**Data for this task:**
= Beginning of Section =
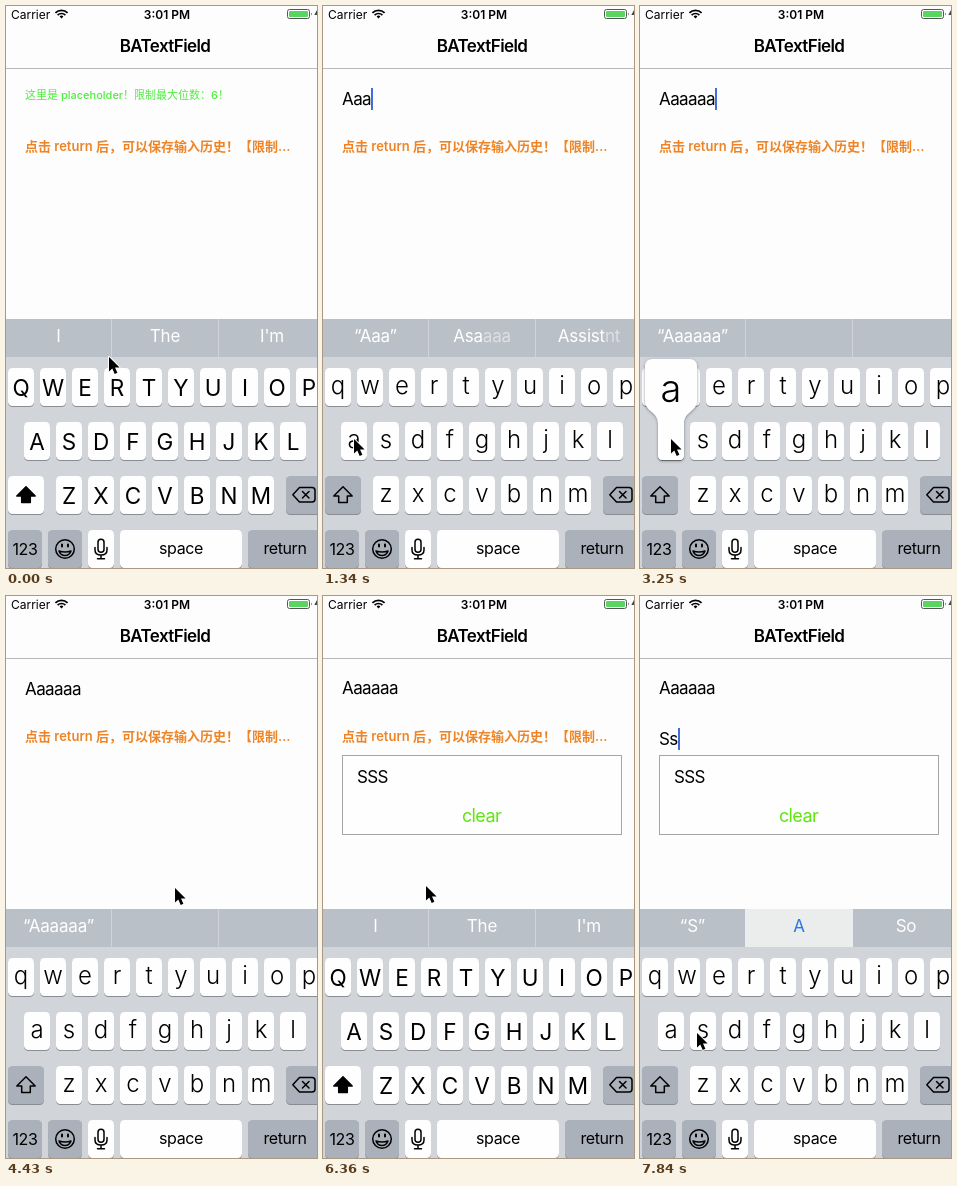
Recreate the animation shown at these times as an HTML page. Size 311 by 562 pixels, loop 7.99 s.

```html
<!DOCTYPE html>
<html lang="zh-CN">
<head>
<meta charset="utf-8">
<title>BATextField</title>
<style>
  html, body { margin: 0; width: 100%; height: 100%; overflow: hidden; background: #fdfdfd; }
  svg { display: block; font-family: Inter, "Noto Sans CJK SC", "Noto Sans CJK", sans-serif; text-spacing-trim: space-all; }
  text { white-space: pre; }
  .mid { text-anchor: middle; }
  .body { font-size: 17px; letter-spacing: -.6px; }
  .label { font-size: 16px; letter-spacing: -.4px; text-anchor: middle; }
  .hint { font-size: 17px; letter-spacing: -.2px; text-anchor: middle; fill: #fff; }
  .upper { font-size: 22.5px; }
  .lower { font-size: 24px; font-weight: 300; }
  .line { fill: none; stroke: #000; stroke-width: 1.5; stroke-linejoin: round; stroke-linecap: round; }
</style>
</head>
<body>
<svg id="stage" width="311" height="562" viewBox="0 0 311 562">
  <defs>
    <filter id="soft" x="-30%" y="-30%" width="160%" height="160%">
      <feDropShadow dx="0" dy="1" stdDeviation="1.6" flood-color="#000" flood-opacity=".4"/>
    </filter>
    <clipPath id="reveal"><rect id="revealBox" x="19" y="159" width="280" height="80"/></clipPath>
  </defs>
  <rect width="311" height="562" fill="#fdfdfd"/>

  <text x="5" y="13" font-size="12">Carrier</text>
  <g fill="none" stroke="#000" stroke-width="1.7">
    <path d="M49.4 6.9a8.6 8.6 0 0 1 12.2 0M51.6 9.1a5.5 5.5 0 0 1 7.8 0"/>
    <path d="M53.6 10.4a2.7 2.7 0 0 1 3.8 0L55.5 12.6Z" fill="#000" stroke="none"/>
  </g>
  <text x="161" y="13" class="mid" font-size="12" font-weight="600">3:01 PM</text>
  <rect x="281.5" y="3.5" width="22" height="9" rx="2" fill="#fff" stroke="#555"/>
  <rect x="283" y="5" width="19" height="6" rx="1" fill="#58d660"/>
  <path d="M305 6.5q1.6 1.5 0 3ZM311 4l-2.7 5H311Z" fill="#444"/>
  <text x="159" y="46" class="mid body" font-weight="600">BATextField</text>
  <path d="M0 62.5H311" stroke="#b9b9bb"/>

  <text id="greenHint" x="19" y="93" font-size="11" font-weight="500" fill="#4cee3c">这里是 placeholder！限制最大位数：6！</text>
  <text id="first" x="19" class="body"></text>
  <text id="orangeHint" x="19" y="145" font-size="13" font-weight="600" fill="#ee8425">点击 return 后，可以保存输入历史！【限制…</text>
  <text id="second" x="19" y="149" class="body"></text>
  <rect id="caret" width="2" height="22" fill="#426be0"/>

  <g id="history">
    <rect id="historyFrame" x="19.5" y="159.5" width="279" fill="#fefefe" stroke="#a5a5a5"/>
    <g clip-path="url(#reveal)">
      <text x="34" y="187" class="body">SSS</text>
      <text x="158.5" y="225.5" class="mid body" style="font-size:18px" fill="#5ee60e">clear</text>
    </g>
  </g>

  <rect y="313" width="311" height="249" fill="#d1d5da"/>
  <rect y="313" width="311" height="38" fill="#bac0c8"/>
  <rect id="highlight" x="105" y="313" width="108" height="38" fill="#ebeded"/>
  <path id="dividers" d="M105.5 313V351M212.5 313V351" stroke="#d0d4da"/>
  <g id="hints"></g>
  <g id="keys"></g>

  <path id="arrow" class="line" d="M20 480.7L10.8 490H15.7V496.6H24.3V490H29.2Z"/>
  <path class="line" d="M293.5 481.5H306q3 0 3 3V493q0 3-3 3H293.5L286.8 488.8ZM296.5 485.5l6.5 6.5M303 485.5l-6.5 6.5"/>
  <g class="line">
    <circle cx="59" cy="543" r="9.3"/>
    <path d="M53 545q6 2 12 0q-1.5 4.5-6 4.5t-6-4.5"/>
    <path d="M56 538.5v2M62 538.5v2" stroke-width="2"/>
    <rect x="92" y="533.2" width="6" height="13" rx="3"/>
    <path d="M89 541.5v2.5q0 5 6 5t6-5v-2.5M95 549v3.5M91.5 552.7h7"/>
  </g>
  <text x="19" y="549" class="label">123</text>
  <text x="175" y="548" class="label">space</text>
  <text x="279" y="548" class="label">return</text>

  <g id="popup">
    <path filter="url(#soft)" fill="#fefefe" d="M13 353H49Q57 353 57 361V395C57 405 44 406 44 417V449Q44 454 39 454H23Q18 454 18 449V417C18 406 5 405 5 395V361Q5 353 13 353Z"/>
    <text id="popupLetter" x="31" y="395.5" class="mid" font-size="38" font-weight="300"></text>
  </g>
  <path id="pointer" d="M0 0V14.6L3.3 11.5L5.7 17L8.4 15.8L6 10.6H10.6Z" fill="#000" stroke="#fff" paint-order="stroke" stroke-width="1.8" stroke-linejoin="round"/>
</svg>
<script>
const LOOP = 7990;
const $ = id => document.getElementById(id);

function add(parent, tag, attrs, text = '') {
  const node = document.createElementNS('http://www.w3.org/2000/svg', tag);
  for (const name in attrs) node.setAttribute(name, attrs[name]);
  node.textContent = text;
  return parent.appendChild(node);
}

function set(id, attrs) {
  for (const name in attrs) $(id).setAttribute(name, attrs[name]);
}

function show(id, on) {
  $(id).style.display = on ? '' : 'none';
}

function addKey(x, y, width, dark) {
  const box = { x, width, height: 38, rx: 4.5 };
  add($('keys'), 'rect', { ...box, y: y + 1, fill: '#898c91' });
  return add($('keys'), 'rect', { ...box, y, fill: dark ? '#abb1bb' : '#fefefe' });
}

const letters = [];
[['QWERTYUIOP', 2, 362], ['ASDFGHJKL', 18, 416], ['ZXCVBNM', 50, 470]].forEach(([row, left, y]) => {
  [...row].forEach((letter, i) => {
    const x = left + 32 * i;
    addKey(x, y, 26);
    letters.push({ letter, y, node: add($('keys'), 'text', { x: x + 13 }) });
  });
});
const shiftKey = addKey(2, 470, 36);
addKey(280, 470, 42, true);
addKey(2, 524, 34, true);
addKey(42, 524, 34, true);
addKey(82, 524, 26);
addKey(114, 524, 122);
addKey(242, 524, 80, true);

const hintNodes = [52.5, 159, 266].map(x => add($('hints'), 'text', { x, y: 336, class: 'hint' }));

// Each step lists what changes at that time; in hints "|" starts the part still fading.
const idle = ['I', 'The', "I'm"];
const steps = [
  [0, { pointer: [103, 351], first: '', second: '', field: 1, caret: false, caps: true, press: '', hints: idle, history: 0, pick: false }],
  [150, { pointer: [84, 376], caret: true }],
  [300, { pointer: [46, 420] }],
  [450, { pointer: [31, 433] }],
  [750, { press: 'A' }],
  [900, { press: '', first: 'A', caps: false, hints: ['“A”', 'And', 'Are'] }],
  [1040, { press: 'A' }],
  [1190, { press: '', first: 'Aa', hints: ['“Aa”', 'As', 'Assist'] }],
  [1340, { first: 'Aaa', hints: ['“Aaa”', 'Asa|aaa', 'Assist|nt'] }],
  [1480, { press: 'A', hints: ['“Aaa”', 'Asaaaa', 'Assistant'] }],
  [1630, { press: '', first: 'Aaaa', hints: ['“Aaa|a”', '|Asaaaa', '|Assistant'] }],
  [1780, { hints: ['“Aaaa”', '', ''] }],
  [1920, { press: 'A' }],
  [2070, { press: '', first: 'Aaaaa', hints: ['“Aaaaa”', '', ''] }],
  [2220, { press: 'A' }],
  [2360, { press: '', first: 'Aaaaaa', hints: ['“Aaaaaa”', '', ''] }],
  [2510, { press: 'A' }],
  [2660, { press: '' }],
  [3250, { press: 'A' }],
  [3400, { press: '' }],
  [3840, { pointer: [176, 486] }],
  [4130, { pointer: [179, 474], caret: false }],
  [4280, { pointer: [177, 390] }],
  [4430, { pointer: [169, 292] }],
  [4580, { pointer: [161, 224], caret: true }],
  [4870, { pointer: [132, 178] }],
  [5020, { pointer: [108, 152], caret: false }],
  [5170, { pointer: [98, 146] }],
  [5610, { field: 2, caret: true, caps: true, history: 17, hints: ['“Aa|a', 'Th|e', "I'm"] }],
  [5760, { history: 55, hints: idle }],
  [5910, { history: 80 }],
  [6200, { pointer: [101, 196], caret: false }],
  [6360, { pointer: [103, 290] }],
  [6510, { pointer: [103, 351] }],
  [6660, { caret: true }],
  [6950, { pointer: [87, 386] }],
  [7100, { pointer: [66, 424], caret: false }],
  [7250, { pointer: [57, 437] }],
  [7540, { press: 'S' }],
  [7690, { press: '', second: 'S', caret: true, caps: false, hints: ['“S”', 'A', 'So'], pick: true }],
  [7840, { second: 'Ss' }]
];

function drawKeys(caps) {
  for (const { letter, y, node } of letters) {
    node.textContent = caps ? letter : letter.toLowerCase();
    node.setAttribute('class', 'mid ' + (caps ? 'upper' : 'lower'));
    node.setAttribute('y', y + (caps ? 27.5 : 26));
  }
  shiftKey.setAttribute('fill', caps ? '#fefefe' : '#abb1bb');
  $('arrow').style.fill = caps ? '#000' : 'none';
}

function drawHints(hints, pick) {
  hintNodes.forEach((node, i) => {
    const [solid, fading = ''] = hints[i].split('|');
    node.textContent = solid;
    if (fading) add(node, 'tspan', { 'fill-opacity': .5 }, fading);
    node.style.fill = pick && i === 1 ? '#2478e8' : '';
  });
  show('highlight', pick);
  show('dividers', !pick);
}

function draw(s) {
  const active = s.field === 1 ? 'first' : 'second';
  $('first').textContent = s.first;
  $('second').textContent = s.second;
  set('first', { y: s.field === 1 ? 99 : 98 });
  show('greenHint', !s.first);
  show('orangeHint', !s.second);

  const width = s[active] ? $(active).getComputedTextLength() : 0;
  set('caret', { x: Math.round(19 + width), y: s.field === 1 ? 82 : 132 });
  show('caret', s.caret);

  show('history', s.history > 0);
  set('historyFrame', { height: Math.max(0, s.history - 1) });
  set('revealBox', { height: s.history });

  drawKeys(s.caps);
  drawHints(s.hints, s.pick);
  show('popup', s.press);
  $('popupLetter').textContent = s.caps ? s.press : s.press.toLowerCase();
  set('popup', { transform: `translate(${s.press === 'S' ? 32 : 0})` });
  set('pointer', { transform: `translate(${s.pointer})` });
}

const start = performance.now();
let shown = -1;

function tick() {
  const time = (performance.now() - start) % LOOP;
  const count = steps.filter(([at]) => at <= time).length;
  if (count !== shown) {
    shown = count;
    draw(Object.assign({}, ...steps.slice(0, count).map(step => step[1])));
  }
  requestAnimationFrame(tick);
}
tick();
</script>
</body>
</html>
```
= End of Section =
**Task to carry out:** Search the material above for the word "false", then copy out each line that has it.

**Expected output:**
  [0, { pointer: [103, 351], first: '', second: '', field: 1, caret: false, caps: true, press: '', hints: idle, history: 0, pick: false }],
  [900, { press: '', first: 'A', caps: false, hints: ['“A”', 'And', 'Are'] }],
  [4130, { pointer: [179, 474], caret: false }],
  [5020, { pointer: [108, 152], caret: false }],
  [6200, { pointer: [101, 196], caret: false }],
  [7100, { pointer: [66, 424], caret: false }],
  [7690, { press: '', second: 'S', caret: true, caps: false, hints: ['“S”', 'A', 'So'], pick: true }],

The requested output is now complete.